**ABOUT THIS EXERCISE**
I would like each line of the data that holds the word "define" copied out.

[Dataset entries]
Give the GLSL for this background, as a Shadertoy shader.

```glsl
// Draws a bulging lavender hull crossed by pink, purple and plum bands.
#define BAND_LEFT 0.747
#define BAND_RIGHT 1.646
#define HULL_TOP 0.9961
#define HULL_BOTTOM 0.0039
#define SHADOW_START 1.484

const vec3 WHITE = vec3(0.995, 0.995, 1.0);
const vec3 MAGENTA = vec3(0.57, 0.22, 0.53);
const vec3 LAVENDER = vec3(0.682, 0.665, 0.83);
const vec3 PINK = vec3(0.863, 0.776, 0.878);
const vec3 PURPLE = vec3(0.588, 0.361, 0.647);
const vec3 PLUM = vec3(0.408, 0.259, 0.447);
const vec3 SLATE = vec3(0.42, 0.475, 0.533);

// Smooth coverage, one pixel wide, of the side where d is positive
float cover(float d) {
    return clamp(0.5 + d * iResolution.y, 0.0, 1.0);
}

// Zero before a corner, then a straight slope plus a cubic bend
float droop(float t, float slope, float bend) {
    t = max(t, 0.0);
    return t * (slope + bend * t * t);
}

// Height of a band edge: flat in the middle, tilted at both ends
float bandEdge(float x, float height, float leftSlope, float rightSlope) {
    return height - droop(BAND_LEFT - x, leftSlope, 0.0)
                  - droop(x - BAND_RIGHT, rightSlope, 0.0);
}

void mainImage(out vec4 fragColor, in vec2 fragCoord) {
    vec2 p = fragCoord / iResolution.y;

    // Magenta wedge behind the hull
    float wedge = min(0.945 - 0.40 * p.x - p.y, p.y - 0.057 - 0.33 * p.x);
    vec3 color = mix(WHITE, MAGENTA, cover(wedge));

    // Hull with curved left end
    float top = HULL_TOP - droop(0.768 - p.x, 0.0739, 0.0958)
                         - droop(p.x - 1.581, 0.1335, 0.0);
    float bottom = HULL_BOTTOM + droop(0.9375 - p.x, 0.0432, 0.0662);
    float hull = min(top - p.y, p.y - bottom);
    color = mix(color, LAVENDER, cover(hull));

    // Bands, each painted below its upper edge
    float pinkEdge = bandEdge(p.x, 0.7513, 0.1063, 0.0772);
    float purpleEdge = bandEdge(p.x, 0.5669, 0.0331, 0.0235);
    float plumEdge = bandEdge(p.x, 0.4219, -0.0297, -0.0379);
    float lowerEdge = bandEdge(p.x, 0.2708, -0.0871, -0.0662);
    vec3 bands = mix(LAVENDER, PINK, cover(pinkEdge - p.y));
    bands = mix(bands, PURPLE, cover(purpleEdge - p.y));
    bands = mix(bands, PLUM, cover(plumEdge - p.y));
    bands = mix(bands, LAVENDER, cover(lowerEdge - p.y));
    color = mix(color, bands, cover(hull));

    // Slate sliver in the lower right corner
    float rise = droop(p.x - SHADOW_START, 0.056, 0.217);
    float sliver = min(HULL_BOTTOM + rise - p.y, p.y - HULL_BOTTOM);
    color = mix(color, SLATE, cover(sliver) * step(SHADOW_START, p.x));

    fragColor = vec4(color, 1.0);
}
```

**WRITTEN SOLUTION**
#define BAND_LEFT 0.747
#define BAND_RIGHT 1.646
#define HULL_TOP 0.9961
#define HULL_BOTTOM 0.0039
#define SHADOW_START 1.484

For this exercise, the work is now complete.